Skip Navigation
  • Robocall Hotline:(844)-8-NO-ROBO
  • All Other Complaints:(877)-5-NO-SCAM
  • Outside NC:919-716-6000
  • En Español:919-716-0058

Attorney General Stein’s May Column: Protecting our Military Families

Attorney General Josh Stein
May 2024

May is Military Appreciation Month, a month-long recognition of the dedication and sacrifice servicemembers and their families make for our nation. While their dedication is worth honoring every day, highlighting them during May offers the chance to lift them up and shed light on the ways we as citizens can support them.

North Carolina has the country’s fourth largest population of active-duty military members, and unfortunately, because servicemembers and their families are often stationed away from home in new communities, they are especially vulnerable to scammers and fraudsters and illegitimate business practices. Here are some ways to avoid common scams that target military families and veterans.

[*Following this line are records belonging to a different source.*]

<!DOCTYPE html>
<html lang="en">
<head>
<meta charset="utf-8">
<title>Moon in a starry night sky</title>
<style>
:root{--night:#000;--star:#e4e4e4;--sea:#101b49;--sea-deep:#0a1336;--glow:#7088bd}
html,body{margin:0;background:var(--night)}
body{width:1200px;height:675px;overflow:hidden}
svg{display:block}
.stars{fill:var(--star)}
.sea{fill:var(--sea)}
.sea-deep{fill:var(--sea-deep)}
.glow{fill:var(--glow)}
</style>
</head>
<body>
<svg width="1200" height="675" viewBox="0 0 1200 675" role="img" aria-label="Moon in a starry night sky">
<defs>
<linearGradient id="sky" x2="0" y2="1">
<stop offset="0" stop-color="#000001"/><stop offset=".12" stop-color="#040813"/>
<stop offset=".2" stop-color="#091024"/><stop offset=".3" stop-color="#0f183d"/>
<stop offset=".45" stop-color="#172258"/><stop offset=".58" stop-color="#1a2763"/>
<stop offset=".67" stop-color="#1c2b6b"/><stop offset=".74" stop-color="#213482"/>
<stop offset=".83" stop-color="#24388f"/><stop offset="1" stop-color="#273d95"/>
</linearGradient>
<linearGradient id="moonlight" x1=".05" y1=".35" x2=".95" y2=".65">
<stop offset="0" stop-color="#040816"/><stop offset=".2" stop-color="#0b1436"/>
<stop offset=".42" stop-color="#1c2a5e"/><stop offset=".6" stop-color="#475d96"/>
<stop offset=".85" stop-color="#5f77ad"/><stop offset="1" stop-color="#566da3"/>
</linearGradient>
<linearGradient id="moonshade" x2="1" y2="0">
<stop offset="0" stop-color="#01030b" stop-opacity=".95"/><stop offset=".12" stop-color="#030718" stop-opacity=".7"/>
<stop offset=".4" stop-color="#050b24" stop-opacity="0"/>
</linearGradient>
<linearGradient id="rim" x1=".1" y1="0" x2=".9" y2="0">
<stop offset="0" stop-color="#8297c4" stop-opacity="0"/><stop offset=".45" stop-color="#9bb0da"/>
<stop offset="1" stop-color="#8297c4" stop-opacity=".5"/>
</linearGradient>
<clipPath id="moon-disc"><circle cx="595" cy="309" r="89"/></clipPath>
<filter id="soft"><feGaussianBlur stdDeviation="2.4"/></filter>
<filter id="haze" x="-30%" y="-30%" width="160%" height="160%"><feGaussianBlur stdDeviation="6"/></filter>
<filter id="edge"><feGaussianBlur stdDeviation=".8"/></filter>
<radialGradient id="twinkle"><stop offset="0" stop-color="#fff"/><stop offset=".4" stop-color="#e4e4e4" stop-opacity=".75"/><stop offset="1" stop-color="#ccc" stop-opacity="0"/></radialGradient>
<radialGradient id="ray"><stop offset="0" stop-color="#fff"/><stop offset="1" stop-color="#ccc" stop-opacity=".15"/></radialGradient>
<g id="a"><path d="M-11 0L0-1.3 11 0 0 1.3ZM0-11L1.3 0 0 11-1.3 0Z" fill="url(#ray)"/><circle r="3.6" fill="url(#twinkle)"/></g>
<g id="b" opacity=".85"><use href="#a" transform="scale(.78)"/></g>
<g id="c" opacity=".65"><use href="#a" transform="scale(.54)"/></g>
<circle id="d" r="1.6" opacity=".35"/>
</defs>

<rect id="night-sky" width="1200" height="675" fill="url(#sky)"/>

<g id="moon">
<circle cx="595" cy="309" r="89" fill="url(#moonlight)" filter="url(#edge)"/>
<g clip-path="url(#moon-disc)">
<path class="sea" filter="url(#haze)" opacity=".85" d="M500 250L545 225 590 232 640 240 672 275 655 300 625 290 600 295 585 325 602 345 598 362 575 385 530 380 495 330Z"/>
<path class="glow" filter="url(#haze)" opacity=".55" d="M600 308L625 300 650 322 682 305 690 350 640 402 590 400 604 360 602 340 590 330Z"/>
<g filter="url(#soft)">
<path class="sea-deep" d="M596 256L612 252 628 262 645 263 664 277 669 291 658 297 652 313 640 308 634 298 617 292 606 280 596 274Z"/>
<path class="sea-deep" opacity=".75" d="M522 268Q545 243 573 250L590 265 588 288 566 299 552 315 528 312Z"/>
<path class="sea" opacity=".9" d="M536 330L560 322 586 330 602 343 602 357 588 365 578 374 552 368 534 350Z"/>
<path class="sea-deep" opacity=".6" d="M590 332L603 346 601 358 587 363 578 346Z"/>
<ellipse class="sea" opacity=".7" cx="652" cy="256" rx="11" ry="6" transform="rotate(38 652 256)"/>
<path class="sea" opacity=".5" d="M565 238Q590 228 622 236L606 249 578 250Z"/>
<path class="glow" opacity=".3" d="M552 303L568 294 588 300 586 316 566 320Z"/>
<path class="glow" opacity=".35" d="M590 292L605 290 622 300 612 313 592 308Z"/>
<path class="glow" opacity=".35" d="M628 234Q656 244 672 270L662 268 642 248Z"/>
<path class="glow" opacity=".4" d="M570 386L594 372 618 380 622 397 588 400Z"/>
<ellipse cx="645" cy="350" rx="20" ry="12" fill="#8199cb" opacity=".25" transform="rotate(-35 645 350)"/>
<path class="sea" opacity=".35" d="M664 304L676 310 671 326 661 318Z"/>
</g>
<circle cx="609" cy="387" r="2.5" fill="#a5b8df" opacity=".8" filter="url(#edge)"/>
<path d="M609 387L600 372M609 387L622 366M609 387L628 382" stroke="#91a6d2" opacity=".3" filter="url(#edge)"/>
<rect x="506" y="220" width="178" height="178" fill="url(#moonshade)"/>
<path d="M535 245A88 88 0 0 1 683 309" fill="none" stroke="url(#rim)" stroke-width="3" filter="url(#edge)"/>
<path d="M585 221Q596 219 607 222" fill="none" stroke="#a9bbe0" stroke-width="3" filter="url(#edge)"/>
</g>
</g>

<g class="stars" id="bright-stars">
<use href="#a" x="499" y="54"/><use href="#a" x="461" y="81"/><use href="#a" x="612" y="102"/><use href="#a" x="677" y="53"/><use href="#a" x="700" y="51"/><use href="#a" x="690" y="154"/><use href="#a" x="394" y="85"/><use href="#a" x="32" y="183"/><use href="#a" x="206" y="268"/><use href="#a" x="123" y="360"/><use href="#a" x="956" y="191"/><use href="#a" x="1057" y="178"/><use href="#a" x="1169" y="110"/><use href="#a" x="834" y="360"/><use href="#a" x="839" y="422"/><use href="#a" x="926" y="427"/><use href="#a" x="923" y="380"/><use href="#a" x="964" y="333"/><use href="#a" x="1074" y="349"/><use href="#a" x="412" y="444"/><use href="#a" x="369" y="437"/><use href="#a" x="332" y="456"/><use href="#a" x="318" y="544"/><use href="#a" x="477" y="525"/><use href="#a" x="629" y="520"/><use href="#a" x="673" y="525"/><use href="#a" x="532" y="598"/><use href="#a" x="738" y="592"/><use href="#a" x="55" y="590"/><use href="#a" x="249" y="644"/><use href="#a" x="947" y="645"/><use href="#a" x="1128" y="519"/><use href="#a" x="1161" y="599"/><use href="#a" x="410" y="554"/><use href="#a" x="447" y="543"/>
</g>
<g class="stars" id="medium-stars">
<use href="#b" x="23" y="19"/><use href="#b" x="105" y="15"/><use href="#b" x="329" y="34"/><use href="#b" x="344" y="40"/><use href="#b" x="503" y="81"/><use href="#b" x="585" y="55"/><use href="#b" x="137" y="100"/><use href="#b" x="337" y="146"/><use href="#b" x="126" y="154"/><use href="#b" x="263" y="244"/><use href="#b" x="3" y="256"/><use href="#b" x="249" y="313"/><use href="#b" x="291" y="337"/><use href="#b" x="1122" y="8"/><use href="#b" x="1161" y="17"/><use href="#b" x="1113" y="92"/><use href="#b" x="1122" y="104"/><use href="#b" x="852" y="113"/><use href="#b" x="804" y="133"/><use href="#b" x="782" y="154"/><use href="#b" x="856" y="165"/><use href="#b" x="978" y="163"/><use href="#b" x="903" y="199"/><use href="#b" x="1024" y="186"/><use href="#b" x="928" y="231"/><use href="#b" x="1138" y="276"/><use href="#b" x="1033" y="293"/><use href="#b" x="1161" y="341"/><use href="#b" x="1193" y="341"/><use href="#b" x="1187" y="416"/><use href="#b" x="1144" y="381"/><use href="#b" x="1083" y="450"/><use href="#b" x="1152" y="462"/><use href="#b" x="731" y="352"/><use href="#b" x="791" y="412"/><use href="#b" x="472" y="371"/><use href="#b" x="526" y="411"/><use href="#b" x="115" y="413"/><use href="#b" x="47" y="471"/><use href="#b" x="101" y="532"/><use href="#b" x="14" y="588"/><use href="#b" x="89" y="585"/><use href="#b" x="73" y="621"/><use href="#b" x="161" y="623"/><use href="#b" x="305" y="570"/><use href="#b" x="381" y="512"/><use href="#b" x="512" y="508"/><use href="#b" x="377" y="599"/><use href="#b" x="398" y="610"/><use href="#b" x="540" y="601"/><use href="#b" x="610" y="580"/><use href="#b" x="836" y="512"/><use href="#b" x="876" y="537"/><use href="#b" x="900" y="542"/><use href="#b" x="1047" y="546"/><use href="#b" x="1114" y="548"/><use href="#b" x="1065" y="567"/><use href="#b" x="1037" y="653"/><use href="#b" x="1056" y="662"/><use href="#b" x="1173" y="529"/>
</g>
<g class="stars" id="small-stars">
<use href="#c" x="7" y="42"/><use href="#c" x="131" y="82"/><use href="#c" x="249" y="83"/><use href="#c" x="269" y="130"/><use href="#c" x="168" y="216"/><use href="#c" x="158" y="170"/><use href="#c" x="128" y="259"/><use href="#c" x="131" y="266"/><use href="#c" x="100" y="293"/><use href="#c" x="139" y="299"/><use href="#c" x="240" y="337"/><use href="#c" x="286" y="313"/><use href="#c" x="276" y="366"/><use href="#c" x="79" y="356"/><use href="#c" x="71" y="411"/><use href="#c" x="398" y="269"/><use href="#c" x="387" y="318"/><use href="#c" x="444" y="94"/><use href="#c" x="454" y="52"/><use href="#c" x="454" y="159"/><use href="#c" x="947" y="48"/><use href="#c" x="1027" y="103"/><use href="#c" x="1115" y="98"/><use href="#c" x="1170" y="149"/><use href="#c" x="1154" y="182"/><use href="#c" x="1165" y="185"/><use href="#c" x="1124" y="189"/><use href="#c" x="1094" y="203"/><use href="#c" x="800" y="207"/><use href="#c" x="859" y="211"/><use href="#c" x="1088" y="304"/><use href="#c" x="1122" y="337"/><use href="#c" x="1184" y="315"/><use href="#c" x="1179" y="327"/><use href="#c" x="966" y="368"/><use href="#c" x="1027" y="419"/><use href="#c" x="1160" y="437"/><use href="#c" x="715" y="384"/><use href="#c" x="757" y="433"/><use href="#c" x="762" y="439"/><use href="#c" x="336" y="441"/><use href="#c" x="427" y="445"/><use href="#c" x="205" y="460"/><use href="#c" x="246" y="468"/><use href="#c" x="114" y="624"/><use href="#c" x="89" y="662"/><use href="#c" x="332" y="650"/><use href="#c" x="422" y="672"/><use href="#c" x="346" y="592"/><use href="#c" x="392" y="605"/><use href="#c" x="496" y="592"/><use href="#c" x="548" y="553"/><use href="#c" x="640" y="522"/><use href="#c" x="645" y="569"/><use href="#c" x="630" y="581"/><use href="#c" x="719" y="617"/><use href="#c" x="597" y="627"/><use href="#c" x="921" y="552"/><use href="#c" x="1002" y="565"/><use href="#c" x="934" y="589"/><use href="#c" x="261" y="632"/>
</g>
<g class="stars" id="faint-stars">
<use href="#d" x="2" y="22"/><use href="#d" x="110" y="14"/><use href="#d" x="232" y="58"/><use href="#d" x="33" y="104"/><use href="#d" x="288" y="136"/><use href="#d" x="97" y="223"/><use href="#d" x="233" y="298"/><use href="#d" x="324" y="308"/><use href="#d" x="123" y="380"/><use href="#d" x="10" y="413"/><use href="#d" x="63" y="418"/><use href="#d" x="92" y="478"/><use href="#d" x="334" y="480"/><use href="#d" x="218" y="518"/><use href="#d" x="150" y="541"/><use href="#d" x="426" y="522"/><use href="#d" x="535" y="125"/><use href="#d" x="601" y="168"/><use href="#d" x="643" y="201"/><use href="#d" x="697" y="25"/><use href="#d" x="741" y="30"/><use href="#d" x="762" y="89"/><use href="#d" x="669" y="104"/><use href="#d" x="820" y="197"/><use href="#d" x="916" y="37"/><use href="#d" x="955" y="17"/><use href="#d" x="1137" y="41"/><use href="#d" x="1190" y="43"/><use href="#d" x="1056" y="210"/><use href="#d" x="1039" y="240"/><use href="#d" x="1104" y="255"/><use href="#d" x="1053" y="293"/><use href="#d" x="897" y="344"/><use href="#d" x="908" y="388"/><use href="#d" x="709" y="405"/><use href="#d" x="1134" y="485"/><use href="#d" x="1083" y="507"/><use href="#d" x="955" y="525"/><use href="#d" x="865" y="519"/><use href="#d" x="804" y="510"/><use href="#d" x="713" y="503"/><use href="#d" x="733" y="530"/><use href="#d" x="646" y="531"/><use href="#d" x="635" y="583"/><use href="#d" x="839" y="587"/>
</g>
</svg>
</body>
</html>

Shady companies may target members of the military to offer financing or credit at high interest rates, such as risky car sales, and financial schemes that promise to give you upfront cash. Take the time to do your research before making financial decisions, and don’t be pressured into making these decisions. If something feels too good to be true, it probably is. You may also be offered easy access to loans through advanced fee loan scams, which require you to pay for a broker’s help before you get the loan. In North Carolina, these scams are illegal.

Scammers will sometimes target military family members with an imposter scam. The criminal will call you and claim that your relative serving in the military requires immediate financial assistance. They’ll pretend that your relative is in serious legal or financial trouble or physical danger and needs money immediately to ensure their safety or release. Because this is an understandably stressful situation, people will often panic and share their financial information. If you find yourself in such a situation, stop, take a deep breath, hang up, and attempt to verify the information with someone you trust.

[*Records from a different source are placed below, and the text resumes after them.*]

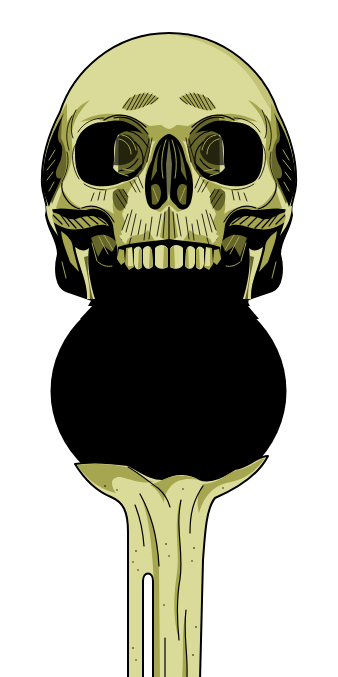
<!DOCTYPE html>
<html lang="en">
<head>
<meta charset="utf-8">
<title>Skull and melting sphere</title>
<style>
:root{--paper:#fff;--ink:#000;--bone:#dadb98;--shade:#a6a650;--deep:#66662a}
html,body{margin:0;background:var(--paper);overflow:hidden}
svg{display:block;width:338px;height:677px}
.ink{fill:var(--ink)}
.bone{fill:var(--bone)}
.shade{fill:var(--shade)}
.deep{fill:var(--deep)}
.paper{fill:var(--paper)}
.outline{stroke:var(--ink);stroke-width:2;stroke-linejoin:round}
.line{fill:none;stroke:var(--ink);stroke-width:1.2;stroke-linecap:round}
.fine{stroke-width:.8}
.glint{fill:none;stroke:var(--bone);stroke-width:1;stroke-linecap:round}
.olive{stroke:var(--shade)}
</style>
</head>
<body>
<svg viewBox="0 0 338 677" role="img" aria-label="Skull biting a black sphere that melts into a dripping stem">
<defs>
<g id="skull-half">
  <!-- temple -->
  <path class="shade" d="M67 103C52 126 44 150 43 182L49 206 58 190C68 178 74 160 72 142 70 126 78 112 90 100 80 104 74 112 67 122Z"/>
  <path class="deep" d="M62 118C50 140 45 160 45 184L52 204 62 180C70 166 66 146 61 138Z"/>
  <path class="ink" d="M64 113C48 138 41 164 43 190L49 207C52 196 57 190 61 178 56 180 54 174 58 166 63 158 64 144 59 142 56 134 60 124 64 113Z"/>
  <path class="glint olive" d="M49 160L55 150M47 170L55 160M47 180L53 172M49 191L54 182"/>
  <path class="line fine" d="M72 116C65 128 66 140 69 150M76 110C71 120 70 130 73 138M67 152C70 164 66 174 62 182"/>

  <!-- brow -->
  <path class="shade" d="M122 108C128 94 146 89 159 98 156 103 150 104 145 106 137 109 130 113 122 108Z"/>
  <path class="line fine" d="M123 108L130 98M127 110L135 95M131 110L140 94M135 109L144 93M139 108L148 93M143 107L152 94M147 105L155 96M151 104L158 98"/>
  <path class="shade" d="M80 122C96 112 116 112 132 117L150 126 169 124 169 138 150 142 126 128 96 119Z"/>
  <path class="bone" d="M152 112C157 122 163 128 169 129V108Z"/>

  <!-- eye socket -->
  <path class="deep" d="M119 118C132 113 146 126 150 140 151 156 146 168 138 177L118 180Z"/>
  <path class="ink" d="M75 153C74 134 88 121 106 122 121 118 132 122 143 134 135 129 124 130 118 135 111 147 116 158 113 168 122 180 134 174 143 162 141 174 132 181 122 182 108 189 90 187 82 180 76 173 75 163 75 153Z"/>
  <path class="ink" d="M116 138C128 128 137 140 138 152 134 163 125 166 114 165Z" opacity=".65"/>
  <path class="line" d="M104 120C118 111 133 115 146 127M114 118C126 115 138 121 148 134M128 131C136 132 143 139 148 147M135 142C141 147 144 154 143 164M119 171C127 170 134 166 138 159"/>
  <path class="glint olive" d="M122 135C130 136 135 144 136 150M119 139C126 140 131 147 131 154M119 173L128 176M123 169L134 171"/>
  <path class="line fine" d="M78 132C84 122 94 118 104 118M76 144C70 152 72 168 79 179M84 184C94 191 108 191 119 187"/>

  <!-- cheekbone -->
  <path class="shade" d="M62 190C70 181 78 189 92 192 104 190 112 188 122 184L137 178 128 200 122 214 129 232 113 238C110 220 100 211 88 210 76 214 66 210 56 208Z"/>
  <path class="bone" d="M65 182C70 176 76 180 82 187 92 193 106 191 117 188 114 197 111 204 114 214 106 208 94 204 84 208 76 208 68 198 63 190Z"/>
  <path class="bone" d="M134 183L146 172C146 190 148 204 154 214L152 240 127 246 121 232C127 220 129 206 126 196Z"/>
  <path class="deep" d="M113 192C119 185 128 190 128 199 127 207 121 214 117 209 113 205 112 198 113 192Z"/>
  <path class="line fine" d="M116 194L125 208M119 190L127 203M123 189L128 197M106 190L104 200M100 192L98 200M94 193L91 201M130 182L136 192M134 180L140 192M138 176L143 188M128 214L122 230M132 210L126 232M136 214L131 236M141 220L137 240"/>
  <path class="line" d="M62 183C60 194 70 207 80 209M82 208C95 203 107 209 114 222"/>

  <!-- jaw hinge and cheek hollow -->
  <path class="ink" d="M46 212C58 205 74 211 86 210 102 205 112 216 115 232L122 240 118 262 128 274 128 306H88L92 299 66 291C54 286 55 266 58 252 55 236 46 228 46 212Z"/>
  <path class="shade" d="M48 212C60 211 64 221 76 219 90 213 104 216 109 226 98 222 92 228 80 229 68 231 57 226 50 219Z"/>
  <path class="line" d="M53 215L62 224M60 214L69 226M67 218L76 228M74 219L83 228M81 217L90 226M88 216L98 224M95 216L106 224"/>
  <path class="bone" d="M46 206C53 207 54 212 52 217L58 236C53 228 47 222 46 206Z"/>
  <path class="shade" d="M61 231C68 236 73 241 73 249L79 272 70 262C66 250 62 242 61 231Z"/>
  <path class="bone" d="M75 247C82 252 86 251 89 248 87 262 89 280 95 299L87 299C88 282 79 268 75 247Z"/>
  <path class="deep" d="M84 257L88 256C87 270 89 284 93 299L90 299C90 282 86 270 84 257Z"/>
  <path class="deep" d="M91 238C101 232 111 235 117 243L112 252 104 246 98 257Z"/>
  <path class="glint olive" d="M99 237L108 254M104 235L113 250M92 243L97 261M98 262C103 266 107 267 112 266M62 262L66 278"/>
  <path class="shade" d="M113 221C117 231 119 239 126 244L122 262 117 259C120 248 113 239 113 221Z"/>

  <!-- nasal bone and cavity -->
  <path class="shade" d="M169 134C158 134 153 141 151 154 146 168 143 181 146 196 149 207 156 214 169 212Z"/>
  <path class="ink" d="M168 134C158 138 155 147 152 160 145 173 143 187 147 202 150 211 158 212 162 205 166 202 169 198 169 190V134Z"/>
  <path class="deep" d="M162 143C157 153 157 163 157 171L151 181C153 166 156 152 162 143ZM151 186C156 182 160 184 161 192 161 200 157 207 152 204Z"/>
  <path class="glint olive" d="M166 140C161 154 161 166 163 178M153 188L158 201"/>
  <path class="line fine" d="M149 139C147 152 143 161 141 170M152 138C150 149 148 156 147 162"/>

  <!-- upper jaw -->
  <path class="bone" d="M156 214C162 213 164 207 169 205V244L151 243Z"/>
  <path class="shade" d="M164 213L169 208V241L160 237ZM127 240C136 231 140 239 148 230L155 241 169 240V248L124 252Z"/>
  <path class="line fine" d="M161 214L157 236M165 212L163 238M152 217L149 239M146 224L144 240M131 238L128 248"/>
</g>
<g id="teeth-half">
  <path class="ink" d="M118 247C132 242 150 242 169 239V278H146L118 279Z"/>
  <path class="shade" d="M119 249L124 250 125 262 121 265 117 259ZM126 248L132 247 134 267 129 270 125 264Z"/>
  <path class="bone" d="M128 249L132 247 133 266 128 266ZM134 249C138 245 141 246 142 251L142 267C139 271 135 270 134 264ZM143 249C147 244 151 246 152 251L153 266C149 271 144 269 143 263ZM155 248C160 243 166 245 168 249L168 267C163 270 157 269 155 265Z"/>
  <path class="shade" d="M139 248L142 251V267L138 269ZM150 247L152 251 153 266 149 268ZM164 246L168 249V267L163 268Z"/>
</g>
</defs>

<rect class="paper" width="338" height="677"/>

<g id="sphere">
  <ellipse class="ink" cx="168.500" cy="391" rx="118" ry="108"/>
  <path class="ink" d="M88 285H250L248 306 259 319H80L93 305Z"/>
</g>

<g id="melting-stem">
  <path class="bone outline" d="M75 464C91 461 113 463 128 465 139 470 150 480 164 479 176 471 191 474 199 479 212 484 226 475 235 469 249 467 257 456 268 456 257 478 231 491 215 498 206 509 205 534 203 560L200 680H128L128 532C128 511 123 502 111 497 94 490 83 477 75 464Z"/>
  <path class="shade" d="M77 465C94 463 113 464 126 467 137 472 144 479 154 482 142 484 132 480 121 477 113 476 108 482 116 493 98 489 86 478 77 465ZM158 482C174 473 190 475 199 480 187 478 178 479 171 486 166 492 164 497 164 503 160 494 157 489 150 485ZM203 484C221 483 227 472 238 470 250 468 257 460 265 458 255 473 241 481 226 483 211 487 203 499 199 513 196 500 198 491 203 484Z"/>
  <path class="shade" d="M141 496C152 518 158 535 159 568L160 680H154V582C152 550 150 520 141 496ZM180 500C176 528 184 558 180 580 176 603 177 620 179 640 172 616 174 592 177 573 180 552 173 527 180 500ZM186 610C183 634 188 652 187 680H182C184 652 181 632 186 610Z"/>
  <path class="line" d="M128 467C142 475 150 483 158 488 165 494 168 500 170 507M140 494C151 514 157 534 159 566M181 500C175 528 184 553 180 579 176 601 177 620 179 640M203 486C194 499 190 512 190 533M186 610C183 634 188 652 187 677M165 638V677M135 505C141 520 143 532 144 546"/>
  <path class="paper outline" d="M143 680V581C143 571 153 571 153 581V680Z"/>
  <g class="ink">
    <circle cx="105" cy="486" r=".8"/><circle cx="117" cy="490" r=".7"/><circle cx="136" cy="551" r=".8"/><circle cx="133" cy="562" r=".7"/><circle cx="138" cy="570" r=".7"/><circle cx="166" cy="544" r=".8"/><circle cx="169" cy="556" r=".7"/><circle cx="164" cy="605" r=".7"/><circle cx="194" cy="548" r=".8"/><circle cx="192" cy="561" r=".7"/><circle cx="196" cy="627" r=".8"/><circle cx="193" cy="655" r=".8"/><circle cx="133" cy="648" r=".8"/><circle cx="136" cy="660" r=".7"/><circle cx="223" cy="488" r=".7"/><circle cx="183" cy="489" r=".7"/>
  </g>
</g>

<g id="skull">
  <path class="bone outline" d="M169 33C113 33 73 72 60 112 46 139 41 164 42 185 43 199 49 204 46 215 48 230 58 240 58 254 54 270 56 287 66 291L92 300H246L272 291C282 287 284 270 280 254 280 240 290 230 292 215 289 204 295 199 296 185 297 164 292 139 278 112 265 72 225 33 169 33Z"/>
  <path class="shade" d="M169 34C224 34 264 72 277 112L283 124C271 112 265 101 259 90 241 58 211 40 169 34Z" opacity=".45"/>
  <use href="#skull-half"/>
  <use href="#skull-half" transform="matrix(-1 0 0 1 338 0)"/>
  <path class="ink" d="M114 272L124 262 150 268H188L214 262 224 272V306H114Z"/>
  <use href="#teeth-half"/>
  <use href="#teeth-half" transform="matrix(-1 0 0 1 338 0)"/>
  <path class="bone" d="M169 139L172 164 170 196 169 203 167 196 166 164Z" opacity=".5"/>
  <path class="line" d="M169 207V240"/>
</g>
</svg>
</body>
</html>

Watch for something called affinity fraud: people trying to exploit your military connection. Scammers might pretend to be military servicemembers or veterans to establish a relationship, and then ask for money or offer certain investment opportunities. They’ll claim that they are doing so because of your shared military connection. These scammers try to take advantage of the trust that exists among military and veteran communities.

My office works every day to hold accountable anyone who targets servicemembers and protect the servicemembers who protect us. We developed the Military Consumer Guide to help servicemembers and their families navigate potential scams and answer common financial questions. If you or someone you know has been the victim of a scam because of a military connection, or if you have any questions about a possible scam, please call my office at 1-877-5-NO-SCAM or file a complaint online at

Thank you to all our servicemembers, military families, and veterans for your service. We are deeply indebted to you.